= Plain-text document sources =
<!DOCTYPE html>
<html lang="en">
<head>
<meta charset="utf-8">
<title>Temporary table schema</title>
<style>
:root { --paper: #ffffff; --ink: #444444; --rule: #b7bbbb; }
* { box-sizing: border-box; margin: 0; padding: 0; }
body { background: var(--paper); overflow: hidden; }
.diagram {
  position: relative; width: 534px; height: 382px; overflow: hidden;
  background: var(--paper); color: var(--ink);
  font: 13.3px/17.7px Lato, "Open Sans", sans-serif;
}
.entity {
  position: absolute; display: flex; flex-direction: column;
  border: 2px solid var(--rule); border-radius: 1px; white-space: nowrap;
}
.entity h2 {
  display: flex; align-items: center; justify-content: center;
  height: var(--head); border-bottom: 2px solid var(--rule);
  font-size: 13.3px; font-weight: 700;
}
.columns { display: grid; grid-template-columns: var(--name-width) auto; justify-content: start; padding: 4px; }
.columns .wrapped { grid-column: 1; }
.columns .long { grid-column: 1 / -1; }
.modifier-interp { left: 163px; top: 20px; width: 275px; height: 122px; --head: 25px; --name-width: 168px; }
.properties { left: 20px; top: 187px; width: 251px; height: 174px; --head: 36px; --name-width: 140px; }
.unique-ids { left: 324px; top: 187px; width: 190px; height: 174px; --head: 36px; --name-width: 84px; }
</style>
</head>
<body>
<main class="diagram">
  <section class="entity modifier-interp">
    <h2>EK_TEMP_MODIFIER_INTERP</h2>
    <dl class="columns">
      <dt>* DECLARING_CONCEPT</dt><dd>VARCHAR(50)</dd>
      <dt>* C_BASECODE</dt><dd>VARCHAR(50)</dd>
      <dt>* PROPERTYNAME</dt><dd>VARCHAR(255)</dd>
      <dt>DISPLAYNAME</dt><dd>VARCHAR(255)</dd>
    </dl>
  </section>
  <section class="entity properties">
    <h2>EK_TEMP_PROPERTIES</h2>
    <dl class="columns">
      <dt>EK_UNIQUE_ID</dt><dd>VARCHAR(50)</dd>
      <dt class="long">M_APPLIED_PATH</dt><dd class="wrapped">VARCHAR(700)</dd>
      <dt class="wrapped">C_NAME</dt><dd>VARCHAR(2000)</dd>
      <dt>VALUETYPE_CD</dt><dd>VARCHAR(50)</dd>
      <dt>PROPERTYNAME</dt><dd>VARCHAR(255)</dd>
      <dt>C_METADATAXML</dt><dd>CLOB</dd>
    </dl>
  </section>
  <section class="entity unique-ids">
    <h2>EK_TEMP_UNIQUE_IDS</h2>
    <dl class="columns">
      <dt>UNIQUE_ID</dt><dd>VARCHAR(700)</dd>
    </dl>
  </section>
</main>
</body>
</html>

= What is expected =
Repeat the data precisely, reproducing every entry.

= Written reply =
<!DOCTYPE html>
<html lang="en">
<head>
<meta charset="utf-8">
<title>Temporary table schema</title>
<style>
:root { --paper: #ffffff; --ink: #444444; --rule: #b7bbbb; }
* { box-sizing: border-box; margin: 0; padding: 0; }
body { background: var(--paper); overflow: hidden; }
.diagram {
  position: relative; width: 534px; height: 382px; overflow: hidden;
  background: var(--paper); color: var(--ink);
  font: 13.3px/17.7px Lato, "Open Sans", sans-serif;
}
.entity {
  position: absolute; display: flex; flex-direction: column;
  border: 2px solid var(--rule); border-radius: 1px; white-space: nowrap;
}
.entity h2 {
  display: flex; align-items: center; justify-content: center;
  height: var(--head); border-bottom: 2px solid var(--rule);
  font-size: 13.3px; font-weight: 700;
}
.columns { display: grid; grid-template-columns: var(--name-width) auto; justify-content: start; padding: 4px; }
.columns .wrapped { grid-column: 1; }
.columns .long { grid-column: 1 / -1; }
.modifier-interp { left: 163px; top: 20px; width: 275px; height: 122px; --head: 25px; --name-width: 168px; }
.properties { left: 20px; top: 187px; width: 251px; height: 174px; --head: 36px; --name-width: 140px; }
.unique-ids { left: 324px; top: 187px; width: 190px; height: 174px; --head: 36px; --name-width: 84px; }
</style>
</head>
<body>
<main class="diagram">
  <section class="entity modifier-interp">
    <h2>EK_TEMP_MODIFIER_INTERP</h2>
    <dl class="columns">
      <dt>* DECLARING_CONCEPT</dt><dd>VARCHAR(50)</dd>
      <dt>* C_BASECODE</dt><dd>VARCHAR(50)</dd>
      <dt>* PROPERTYNAME</dt><dd>VARCHAR(255)</dd>
      <dt>DISPLAYNAME</dt><dd>VARCHAR(255)</dd>
    </dl>
  </section>
  <section class="entity properties">
    <h2>EK_TEMP_PROPERTIES</h2>
    <dl class="columns">
      <dt>EK_UNIQUE_ID</dt><dd>VARCHAR(50)</dd>
      <dt class="long">M_APPLIED_PATH</dt><dd class="wrapped">VARCHAR(700)</dd>
      <dt class="wrapped">C_NAME</dt><dd>VARCHAR(2000)</dd>
      <dt>VALUETYPE_CD</dt><dd>VARCHAR(50)</dd>
      <dt>PROPERTYNAME</dt><dd>VARCHAR(255)</dd>
      <dt>C_METADATAXML</dt><dd>CLOB</dd>
    </dl>
  </section>
  <section class="entity unique-ids">
    <h2>EK_TEMP_UNIQUE_IDS</h2>
    <dl class="columns">
      <dt>UNIQUE_ID</dt><dd>VARCHAR(700)</dd>
    </dl>
  </section>
</main>
</body>
</html>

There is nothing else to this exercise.